What are the five biggest mistakes NFPs make with social media? 

The biggest mistake any organisation can do is to not have a dedicated social media person appointed within the organisation. This leads to a lack of strategy and inconsistency of implementation.

Especially NFP with an older membership demographic seem to struggle finding someone who can be in charge of their social media channels which includes

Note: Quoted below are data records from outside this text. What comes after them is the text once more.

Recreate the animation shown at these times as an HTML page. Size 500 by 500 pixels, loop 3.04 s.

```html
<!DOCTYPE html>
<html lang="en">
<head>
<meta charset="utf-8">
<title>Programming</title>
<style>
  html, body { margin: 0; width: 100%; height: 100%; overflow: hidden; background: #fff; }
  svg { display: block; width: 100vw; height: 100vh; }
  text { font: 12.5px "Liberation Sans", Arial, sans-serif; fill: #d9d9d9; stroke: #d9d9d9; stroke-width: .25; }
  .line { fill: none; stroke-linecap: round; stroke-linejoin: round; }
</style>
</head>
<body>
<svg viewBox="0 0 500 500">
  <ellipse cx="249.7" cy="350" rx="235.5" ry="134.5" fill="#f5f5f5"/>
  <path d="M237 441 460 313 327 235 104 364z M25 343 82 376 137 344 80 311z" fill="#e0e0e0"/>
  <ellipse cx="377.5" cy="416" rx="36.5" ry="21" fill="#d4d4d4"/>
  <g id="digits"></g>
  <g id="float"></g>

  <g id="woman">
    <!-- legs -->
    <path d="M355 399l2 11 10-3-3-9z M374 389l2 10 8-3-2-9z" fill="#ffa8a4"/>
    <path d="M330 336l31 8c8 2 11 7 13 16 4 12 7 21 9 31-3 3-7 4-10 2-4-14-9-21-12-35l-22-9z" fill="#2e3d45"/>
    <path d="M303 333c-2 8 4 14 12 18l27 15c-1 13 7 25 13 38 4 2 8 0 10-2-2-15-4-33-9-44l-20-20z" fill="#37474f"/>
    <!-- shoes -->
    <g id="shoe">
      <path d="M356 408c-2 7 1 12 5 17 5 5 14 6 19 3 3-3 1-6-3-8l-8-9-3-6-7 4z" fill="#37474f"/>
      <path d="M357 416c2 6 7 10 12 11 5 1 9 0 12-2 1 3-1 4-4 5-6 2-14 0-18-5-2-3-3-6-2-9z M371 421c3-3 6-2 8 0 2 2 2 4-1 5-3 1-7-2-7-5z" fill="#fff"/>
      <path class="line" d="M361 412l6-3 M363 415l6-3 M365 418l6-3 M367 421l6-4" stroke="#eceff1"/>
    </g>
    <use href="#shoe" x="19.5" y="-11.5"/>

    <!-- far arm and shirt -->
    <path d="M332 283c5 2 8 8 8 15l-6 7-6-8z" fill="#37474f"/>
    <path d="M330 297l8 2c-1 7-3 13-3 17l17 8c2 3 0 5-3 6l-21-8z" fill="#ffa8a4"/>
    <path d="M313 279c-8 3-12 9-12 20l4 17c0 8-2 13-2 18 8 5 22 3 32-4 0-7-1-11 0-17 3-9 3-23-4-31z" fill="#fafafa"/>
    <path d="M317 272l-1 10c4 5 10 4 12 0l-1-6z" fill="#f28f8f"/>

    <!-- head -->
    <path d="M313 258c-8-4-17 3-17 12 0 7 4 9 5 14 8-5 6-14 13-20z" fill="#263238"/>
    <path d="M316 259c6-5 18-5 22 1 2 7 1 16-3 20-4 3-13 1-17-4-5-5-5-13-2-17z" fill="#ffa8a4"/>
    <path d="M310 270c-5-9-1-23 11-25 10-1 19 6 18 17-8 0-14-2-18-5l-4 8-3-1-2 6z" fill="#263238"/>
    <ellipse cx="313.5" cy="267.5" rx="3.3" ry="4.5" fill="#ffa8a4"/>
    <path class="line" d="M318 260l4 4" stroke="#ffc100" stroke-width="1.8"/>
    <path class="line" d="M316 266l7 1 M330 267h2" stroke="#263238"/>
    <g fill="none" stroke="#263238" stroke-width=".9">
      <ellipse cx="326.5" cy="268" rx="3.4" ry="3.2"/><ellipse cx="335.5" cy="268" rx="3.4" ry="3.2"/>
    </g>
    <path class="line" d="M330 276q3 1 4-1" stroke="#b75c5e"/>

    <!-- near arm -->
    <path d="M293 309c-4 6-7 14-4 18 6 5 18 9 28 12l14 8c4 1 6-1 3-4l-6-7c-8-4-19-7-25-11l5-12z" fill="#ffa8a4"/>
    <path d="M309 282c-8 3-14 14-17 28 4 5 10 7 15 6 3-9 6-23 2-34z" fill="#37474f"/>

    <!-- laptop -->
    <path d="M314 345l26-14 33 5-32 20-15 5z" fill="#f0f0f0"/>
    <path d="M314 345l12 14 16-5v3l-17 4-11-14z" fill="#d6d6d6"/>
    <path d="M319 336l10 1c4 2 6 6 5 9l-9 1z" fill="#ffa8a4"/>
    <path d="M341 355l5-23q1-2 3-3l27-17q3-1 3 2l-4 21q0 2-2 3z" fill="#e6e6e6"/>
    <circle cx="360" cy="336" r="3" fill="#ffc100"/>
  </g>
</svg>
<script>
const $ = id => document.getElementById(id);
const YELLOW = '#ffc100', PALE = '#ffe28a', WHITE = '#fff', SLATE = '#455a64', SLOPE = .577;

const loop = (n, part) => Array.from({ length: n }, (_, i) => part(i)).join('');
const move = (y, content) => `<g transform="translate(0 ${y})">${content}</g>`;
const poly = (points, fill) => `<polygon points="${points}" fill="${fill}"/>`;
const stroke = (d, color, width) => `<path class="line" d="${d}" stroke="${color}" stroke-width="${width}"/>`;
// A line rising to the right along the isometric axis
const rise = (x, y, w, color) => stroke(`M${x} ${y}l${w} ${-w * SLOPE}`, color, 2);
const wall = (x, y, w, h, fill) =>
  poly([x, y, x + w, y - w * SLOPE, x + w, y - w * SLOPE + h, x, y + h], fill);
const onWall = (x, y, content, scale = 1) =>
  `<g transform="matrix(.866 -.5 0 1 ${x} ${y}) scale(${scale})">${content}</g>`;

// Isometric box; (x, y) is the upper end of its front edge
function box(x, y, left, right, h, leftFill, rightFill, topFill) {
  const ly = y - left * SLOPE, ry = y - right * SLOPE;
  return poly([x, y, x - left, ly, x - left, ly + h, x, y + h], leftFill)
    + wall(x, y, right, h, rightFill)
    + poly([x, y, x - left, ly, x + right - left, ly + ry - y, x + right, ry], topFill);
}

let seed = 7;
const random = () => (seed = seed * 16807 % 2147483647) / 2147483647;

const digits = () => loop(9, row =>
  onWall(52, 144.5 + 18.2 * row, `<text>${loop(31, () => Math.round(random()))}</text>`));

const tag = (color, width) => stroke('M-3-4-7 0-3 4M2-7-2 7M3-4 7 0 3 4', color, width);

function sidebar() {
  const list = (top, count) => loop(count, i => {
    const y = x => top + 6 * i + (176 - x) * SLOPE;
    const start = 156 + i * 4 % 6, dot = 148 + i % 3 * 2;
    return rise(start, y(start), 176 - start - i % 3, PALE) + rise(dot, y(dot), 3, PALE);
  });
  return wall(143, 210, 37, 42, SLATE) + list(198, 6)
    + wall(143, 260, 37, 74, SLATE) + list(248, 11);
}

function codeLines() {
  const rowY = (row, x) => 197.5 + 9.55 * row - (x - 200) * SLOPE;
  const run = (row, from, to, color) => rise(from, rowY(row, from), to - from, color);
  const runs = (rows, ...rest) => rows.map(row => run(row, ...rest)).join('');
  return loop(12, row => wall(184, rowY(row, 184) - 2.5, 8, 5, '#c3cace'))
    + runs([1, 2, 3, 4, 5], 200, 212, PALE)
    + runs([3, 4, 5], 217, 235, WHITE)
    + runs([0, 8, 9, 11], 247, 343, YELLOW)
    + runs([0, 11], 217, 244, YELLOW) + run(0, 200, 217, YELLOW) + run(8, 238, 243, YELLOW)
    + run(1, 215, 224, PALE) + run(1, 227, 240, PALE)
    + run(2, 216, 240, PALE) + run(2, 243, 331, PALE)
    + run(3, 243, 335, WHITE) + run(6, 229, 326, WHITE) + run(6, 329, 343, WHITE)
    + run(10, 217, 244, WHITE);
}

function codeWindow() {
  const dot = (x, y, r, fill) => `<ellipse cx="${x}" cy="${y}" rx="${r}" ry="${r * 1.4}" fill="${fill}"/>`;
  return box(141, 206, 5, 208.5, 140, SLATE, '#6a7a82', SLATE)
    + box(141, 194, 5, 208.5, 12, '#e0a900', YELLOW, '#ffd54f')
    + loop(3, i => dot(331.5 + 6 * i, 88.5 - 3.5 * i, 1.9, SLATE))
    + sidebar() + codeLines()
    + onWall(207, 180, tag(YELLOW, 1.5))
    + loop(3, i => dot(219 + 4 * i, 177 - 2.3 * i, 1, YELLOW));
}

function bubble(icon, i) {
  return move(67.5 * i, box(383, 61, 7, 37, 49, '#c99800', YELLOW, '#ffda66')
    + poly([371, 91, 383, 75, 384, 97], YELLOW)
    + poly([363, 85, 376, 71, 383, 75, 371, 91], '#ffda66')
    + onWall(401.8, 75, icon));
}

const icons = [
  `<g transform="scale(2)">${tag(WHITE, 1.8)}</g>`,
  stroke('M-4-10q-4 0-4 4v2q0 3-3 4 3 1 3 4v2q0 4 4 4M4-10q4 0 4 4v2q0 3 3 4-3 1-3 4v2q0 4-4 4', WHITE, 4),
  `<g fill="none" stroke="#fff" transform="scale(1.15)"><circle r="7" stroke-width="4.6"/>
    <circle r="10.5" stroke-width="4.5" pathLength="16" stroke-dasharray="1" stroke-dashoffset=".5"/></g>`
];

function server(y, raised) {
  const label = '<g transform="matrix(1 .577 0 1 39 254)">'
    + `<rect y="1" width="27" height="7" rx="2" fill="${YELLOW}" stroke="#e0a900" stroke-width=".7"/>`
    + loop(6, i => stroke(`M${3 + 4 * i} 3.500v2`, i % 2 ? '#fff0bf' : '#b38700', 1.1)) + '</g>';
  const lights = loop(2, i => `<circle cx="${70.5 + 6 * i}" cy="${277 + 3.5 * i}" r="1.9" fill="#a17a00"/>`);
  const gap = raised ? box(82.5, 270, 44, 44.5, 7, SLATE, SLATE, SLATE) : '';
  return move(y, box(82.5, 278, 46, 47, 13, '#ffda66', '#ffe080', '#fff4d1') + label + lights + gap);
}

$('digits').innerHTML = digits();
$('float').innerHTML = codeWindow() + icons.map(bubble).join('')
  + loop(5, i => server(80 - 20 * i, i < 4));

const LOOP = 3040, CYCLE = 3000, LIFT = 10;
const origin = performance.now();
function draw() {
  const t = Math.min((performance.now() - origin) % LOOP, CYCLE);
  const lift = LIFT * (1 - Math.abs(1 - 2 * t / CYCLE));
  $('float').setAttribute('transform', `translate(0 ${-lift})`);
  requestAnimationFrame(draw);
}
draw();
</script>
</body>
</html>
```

Understanding which channel is actually relevant to my organisation (do we need to be on all channels or would it be sufficient to only maintain one or two?)
Understanding what your members and prospective members want to see on social media (content strategy) and what encourages engagement
Reviewing KPIs regularly and ditching those things that are not working and focussing those that are working well
Writing editorial calendars (posts that go out on social media on a regular basis)
Posting on a regular basis (or having tools for scheduling)
Monitoring the used channels on a regular basis (this can be done manually by following notifications or with software, e.g. Hootsuite)
Managing the community you are building by replying to posts, comments and messages (there are options to set automated message replies in Facebook if you are not sure you can commit to watch your inbox regularly)
Maintain a FAQ so you don’t need to repeat yourself all the time

Understanding Insights, data and results and setting realistic goals, expectations and KPIs

Measuring and reporting on campaigns (again there are tools and software for that)

The biggest business risk we see across all NFP though is not using Facebook business manager! Over and over again, we find lots of people have admin access to pages who actually shouldn’t. It’s important to understand that you should NEVER attach personal profiles to your Facebook page. In case a personal profile gets hacked, the hacker can take down the whole page with them. Same counts for ad accounts which should also always be set up in Business Manager. https://business.facebook.com Each collaborator should be assigned with its respective role within business manager. E.g. Admin, editor, analyst, advertiser (this counts for page as well as for ad account).

Are there any real-life examples you can give us of some mistakes that NFPs have made with social media and how we can learn from them?

One day, we got a call from a very upset marketing manager of an organisation with decent follower size. (each page had around 25k followers at that stage and they were managing approximately 5 of them). Her personal Facebook account had been hacked. As this wasn’t terrible enough, the hacker had also attacked all the pages. Then, removed all admins and editor so no one in the organisation had any access to the pages any longer. On top, the hacker started distributing porn via the pages which seriously damaged the brand.

What you can learn from it? Check how your organisation is set up in social media land. Take advantage of business manager and for all other pages, ensure you’re changing your passwords regularly.

What are the biggest challenges/hurdles that can prevent NFPs from having success? What tactics should be put in place to prevent these hurdles from taking place?

The 2 biggest hurdles are staff and budget restraints. If you want to have a decent reach with your campaigns you either need to have money to run ads. Or you have to have a really good network of people who help you sharing your cause.

Outsourcing to a marketing firm can help, if you can’t find someone within your organisation to take control of social. However, again you have the budget issue. The only way to solve that is to figure out, how many new members you need to cover your costs and have enough profit in the bank to fund your causes. In that respect, NFPs are not different to any other business.

Another big hurdle is working with committees. We find that if too many people have an opinion on social media, nothing gets done. Appoint one person who can be in charge, set KPIs and review after a quarter. If the person is not the right fit or the campaigns are not performing you can always change directions after a proper review.

Want to get your hands on how to develop a strategy for your organisation?